Task prompt:
Reproduce each entry exactly as it reads. Leave the images out.

++++ Record set ++++

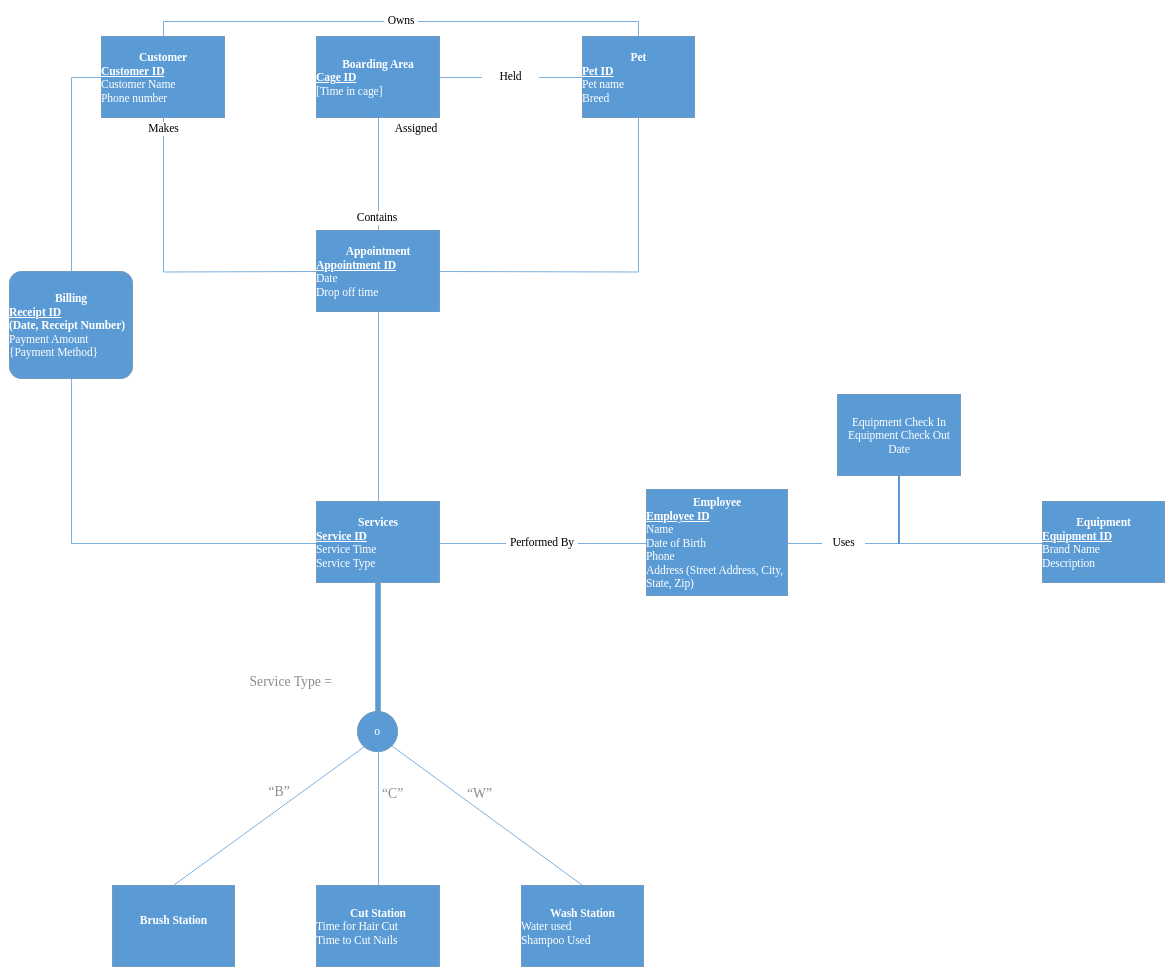
<!DOCTYPE html>
<html lang="en">
<head>
<meta charset="utf-8">
<title>Pet grooming entity relationship diagram</title>
<style>
:root {
  --paper: #ffffff;
  --node: #5b9bd5;
  --edge: #7db0de;
  --border: #869bae;
  --ink: #000000;
  --muted: #8c8c8c;
}
* { box-sizing: border-box; margin: 0; padding: 0; }
body { width: 1175px; height: 977px; overflow: hidden; background: var(--paper); }
.diagram {
  position: relative; width: 1175px; height: 977px; overflow: hidden;
  font: 11.6px/13.5px "Liberation Serif", serif; letter-spacing: -0.1px; color: var(--paper);
}
.connectors { position: absolute; left: 0; top: 0; fill: none; stroke: var(--edge); stroke-width: 1; }
.connectors .strong { stroke: var(--node); stroke-width: 2; }
.connectors .total { stroke: var(--node); stroke-width: 5.5; }
.entity {
  position: absolute; width: 123px; height: 82px; padding-top: 2px;
  display: flex; flex-direction: column; justify-content: center;
  background: var(--node); box-shadow: inset 0 0 0 0.6px var(--border); white-space: nowrap;
}
.entity h2 { font: inherit; font-weight: 700; text-align: center; }
.entity ul { list-style: none; }
.key { font-weight: 700; text-decoration: underline; }
.composite { font-weight: 700; }
.customer { left: 101px; top: 36px; width: 124px; }
.boarding { left: 316px; top: 36px; width: 124px; }
.pet { left: 582px; top: 36px; width: 113px; }
.appointment { left: 316px; top: 230px; width: 124px; }
.billing { left: 9px; top: 271px; width: 124px; height: 108px; border-radius: 13px; }
.checkout { left: 837px; top: 394px; width: 124px; text-align: center; }
.services { left: 316px; top: 501px; width: 124px; }
.employee { left: 646px; top: 489px; width: 142px; height: 107px; }
.equipment { left: 1042px; top: 501px; }
.brush { left: 112px; top: 885px; padding-bottom: 13px; }
.cut { left: 316px; top: 885px; width: 124px; }
.wash { left: 521px; top: 885px; }
.overlap {
  left: 357px; top: 711px; width: 41px; height: 41px;
  border-radius: 50%; text-align: center; padding: 0 1px 0 0;
}
.relation {
  position: absolute; height: 14px; color: var(--ink); background: var(--paper);
  text-align: center; white-space: nowrap;
}
.owns { left: 384px; top: 14px; width: 34px; }
.held { left: 482px; top: 70px; width: 57px; }
.makes { left: 135px; top: 122px; width: 57px; }
.assigned { left: 387px; top: 122px; width: 58px; }
.contains { left: 353px; top: 211px; width: 48px; }
.performed { left: 506px; top: 536px; width: 72px; }
.uses { left: 822px; top: 536px; width: 43px; }
.condition {
  position: absolute; font-size: 13.7px; line-height: 16px; letter-spacing: 0;
  color: var(--muted); white-space: nowrap;
}
.type { left: 249.5px; top: 674px; }
.is-b { left: 268.5px; top: 784px; }
.is-c { left: 382px; top: 786px; }
.is-w { left: 467px; top: 786px; }
</style>
</head>
<body>
<main class="diagram">
  <svg class="connectors" width="1175" height="977" aria-hidden="true">
    <path d="M163.5 37V21.5H638.5V37"/>
    <path d="M102 77.5H71.5V272"/>
    <path d="M71.5 378V543.5H317"/>
    <path d="M163.5 117V272L317 271.5"/>
    <path d="M439 77.5H583"/>
    <path d="M378.5 117V231"/>
    <path d="M638.5 117V272L439 271.5"/>
    <path d="M378.5 311V502"/>
    <path d="M439 543.5H647"/>
    <path d="M787 543.5H1043"/>
    <path d="M364 747L174 885"/>
    <path d="M378.5 751V886"/>
    <path d="M392 746L582 885"/>
    <path class="strong" d="M899 475V544"/>
    <path class="total" d="M378 582V712"/>
  </svg>

  <section class="entity customer">
    <h2>Customer</h2>
    <ul><li class="key">Customer ID</li><li>Customer Name</li><li>Phone number</li></ul>
  </section>
  <section class="entity boarding">
    <h2>Boarding Area</h2>
    <ul><li class="key">Cage ID</li><li>[Time in cage]</li></ul>
  </section>
  <section class="entity pet">
    <h2>Pet</h2>
    <ul><li class="key">Pet ID</li><li>Pet name</li><li>Breed</li></ul>
  </section>
  <section class="entity appointment">
    <h2>Appointment</h2>
    <ul><li class="key">Appointment ID</li><li>Date</li><li>Drop off time</li></ul>
  </section>
  <section class="entity billing">
    <h2>Billing</h2>
    <ul><li class="key">Receipt ID</li><li class="composite">(Date, Receipt Number)</li><li>Payment Amount</li><li>{Payment Method}</li></ul>
  </section>
  <section class="entity checkout">
    <ul><li>Equipment Check In</li><li>Equipment Check Out</li><li>Date</li></ul>
  </section>
  <section class="entity services">
    <h2>Services</h2>
    <ul><li class="key">Service ID</li><li>Service Time</li><li>Service Type</li></ul>
  </section>
  <section class="entity employee">
    <h2>Employee</h2>
    <ul><li class="key">Employee ID</li><li>Name</li><li>Date of Birth</li><li>Phone</li><li>Address (Street Address, City,<br>State, Zip)</li></ul>
  </section>
  <section class="entity equipment">
    <h2>Equipment</h2>
    <ul><li class="key">Equipment ID</li><li>Brand Name</li><li>Description</li></ul>
  </section>
  <div class="entity overlap">o</div>
  <section class="entity brush"><h2>Brush Station</h2></section>
  <section class="entity cut">
    <h2>Cut Station</h2>
    <ul><li>Time for Hair Cut</li><li>Time to Cut Nails</li></ul>
  </section>
  <section class="entity wash">
    <h2>Wash Station</h2>
    <ul><li>Water used</li><li>Shampoo Used</li></ul>
  </section>

  <p class="relation owns">Owns</p>
  <p class="relation held">Held</p>
  <p class="relation makes">Makes</p>
  <p class="relation assigned">Assigned</p>
  <p class="relation contains">Contains</p>
  <p class="relation performed">Performed By</p>
  <p class="relation uses">Uses</p>

  <p class="condition type">Service Type =</p>
  <p class="condition is-b">“B”</p>
  <p class="condition is-c">“C”</p>
  <p class="condition is-w">“W”</p>
</main>
</body>
</html>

++++

Your solution:
<!DOCTYPE html>
<html lang="en">
<head>
<meta charset="utf-8">
<title>Pet grooming entity relationship diagram</title>
<style>
:root {
  --paper: #ffffff;
  --node: #5b9bd5;
  --edge: #7db0de;
  --border: #869bae;
  --ink: #000000;
  --muted: #8c8c8c;
}
* { box-sizing: border-box; margin: 0; padding: 0; }
body { width: 1175px; height: 977px; overflow: hidden; background: var(--paper); }
.diagram {
  position: relative; width: 1175px; height: 977px; overflow: hidden;
  font: 11.6px/13.5px "Liberation Serif", serif; letter-spacing: -0.1px; color: var(--paper);
}
.connectors { position: absolute; left: 0; top: 0; fill: none; stroke: var(--edge); stroke-width: 1; }
.connectors .strong { stroke: var(--node); stroke-width: 2; }
.connectors .total { stroke: var(--node); stroke-width: 5.5; }
.entity {
  position: absolute; width: 123px; height: 82px; padding-top: 2px;
  display: flex; flex-direction: column; justify-content: center;
  background: var(--node); box-shadow: inset 0 0 0 0.6px var(--border); white-space: nowrap;
}
.entity h2 { font: inherit; font-weight: 700; text-align: center; }
.entity ul { list-style: none; }
.key { font-weight: 700; text-decoration: underline; }
.composite { font-weight: 700; }
.customer { left: 101px; top: 36px; width: 124px; }
.boarding { left: 316px; top: 36px; width: 124px; }
.pet { left: 582px; top: 36px; width: 113px; }
.appointment { left: 316px; top: 230px; width: 124px; }
.billing { left: 9px; top: 271px; width: 124px; height: 108px; border-radius: 13px; }
.checkout { left: 837px; top: 394px; width: 124px; text-align: center; }
.services { left: 316px; top: 501px; width: 124px; }
.employee { left: 646px; top: 489px; width: 142px; height: 107px; }
.equipment { left: 1042px; top: 501px; }
.brush { left: 112px; top: 885px; padding-bottom: 13px; }
.cut { left: 316px; top: 885px; width: 124px; }
.wash { left: 521px; top: 885px; }
.overlap {
  left: 357px; top: 711px; width: 41px; height: 41px;
  border-radius: 50%; text-align: center; padding: 0 1px 0 0;
}
.relation {
  position: absolute; height: 14px; color: var(--ink); background: var(--paper);
  text-align: center; white-space: nowrap;
}
.owns { left: 384px; top: 14px; width: 34px; }
.held { left: 482px; top: 70px; width: 57px; }
.makes { left: 135px; top: 122px; width: 57px; }
.assigned { left: 387px; top: 122px; width: 58px; }
.contains { left: 353px; top: 211px; width: 48px; }
.performed { left: 506px; top: 536px; width: 72px; }
.uses { left: 822px; top: 536px; width: 43px; }
.condition {
  position: absolute; font-size: 13.7px; line-height: 16px; letter-spacing: 0;
  color: var(--muted); white-space: nowrap;
}
.type { left: 249.5px; top: 674px; }
.is-b { left: 268.5px; top: 784px; }
.is-c { left: 382px; top: 786px; }
.is-w { left: 467px; top: 786px; }
</style>
</head>
<body>
<main class="diagram">
  <svg class="connectors" width="1175" height="977" aria-hidden="true">
    <path d="M163.5 37V21.5H638.5V37"/>
    <path d="M102 77.5H71.5V272"/>
    <path d="M71.5 378V543.5H317"/>
    <path d="M163.5 117V272L317 271.5"/>
    <path d="M439 77.5H583"/>
    <path d="M378.5 117V231"/>
    <path d="M638.5 117V272L439 271.5"/>
    <path d="M378.5 311V502"/>
    <path d="M439 543.5H647"/>
    <path d="M787 543.5H1043"/>
    <path d="M364 747L174 885"/>
    <path d="M378.5 751V886"/>
    <path d="M392 746L582 885"/>
    <path class="strong" d="M899 475V544"/>
    <path class="total" d="M378 582V712"/>
  </svg>

  <section class="entity customer">
    <h2>Customer</h2>
    <ul><li class="key">Customer ID</li><li>Customer Name</li><li>Phone number</li></ul>
  </section>
  <section class="entity boarding">
    <h2>Boarding Area</h2>
    <ul><li class="key">Cage ID</li><li>[Time in cage]</li></ul>
  </section>
  <section class="entity pet">
    <h2>Pet</h2>
    <ul><li class="key">Pet ID</li><li>Pet name</li><li>Breed</li></ul>
  </section>
  <section class="entity appointment">
    <h2>Appointment</h2>
    <ul><li class="key">Appointment ID</li><li>Date</li><li>Drop off time</li></ul>
  </section>
  <section class="entity billing">
    <h2>Billing</h2>
    <ul><li class="key">Receipt ID</li><li class="composite">(Date, Receipt Number)</li><li>Payment Amount</li><li>{Payment Method}</li></ul>
  </section>
  <section class="entity checkout">
    <ul><li>Equipment Check In</li><li>Equipment Check Out</li><li>Date</li></ul>
  </section>
  <section class="entity services">
    <h2>Services</h2>
    <ul><li class="key">Service ID</li><li>Service Time</li><li>Service Type</li></ul>
  </section>
  <section class="entity employee">
    <h2>Employee</h2>
    <ul><li class="key">Employee ID</li><li>Name</li><li>Date of Birth</li><li>Phone</li><li>Address (Street Address, City,<br>State, Zip)</li></ul>
  </section>
  <section class="entity equipment">
    <h2>Equipment</h2>
    <ul><li class="key">Equipment ID</li><li>Brand Name</li><li>Description</li></ul>
  </section>
  <div class="entity overlap">o</div>
  <section class="entity brush"><h2>Brush Station</h2></section>
  <section class="entity cut">
    <h2>Cut Station</h2>
    <ul><li>Time for Hair Cut</li><li>Time to Cut Nails</li></ul>
  </section>
  <section class="entity wash">
    <h2>Wash Station</h2>
    <ul><li>Water used</li><li>Shampoo Used</li></ul>
  </section>

  <p class="relation owns">Owns</p>
  <p class="relation held">Held</p>
  <p class="relation makes">Makes</p>
  <p class="relation assigned">Assigned</p>
  <p class="relation contains">Contains</p>
  <p class="relation performed">Performed By</p>
  <p class="relation uses">Uses</p>

  <p class="condition type">Service Type =</p>
  <p class="condition is-b">“B”</p>
  <p class="condition is-c">“C”</p>
  <p class="condition is-w">“W”</p>
</main>
</body>
</html>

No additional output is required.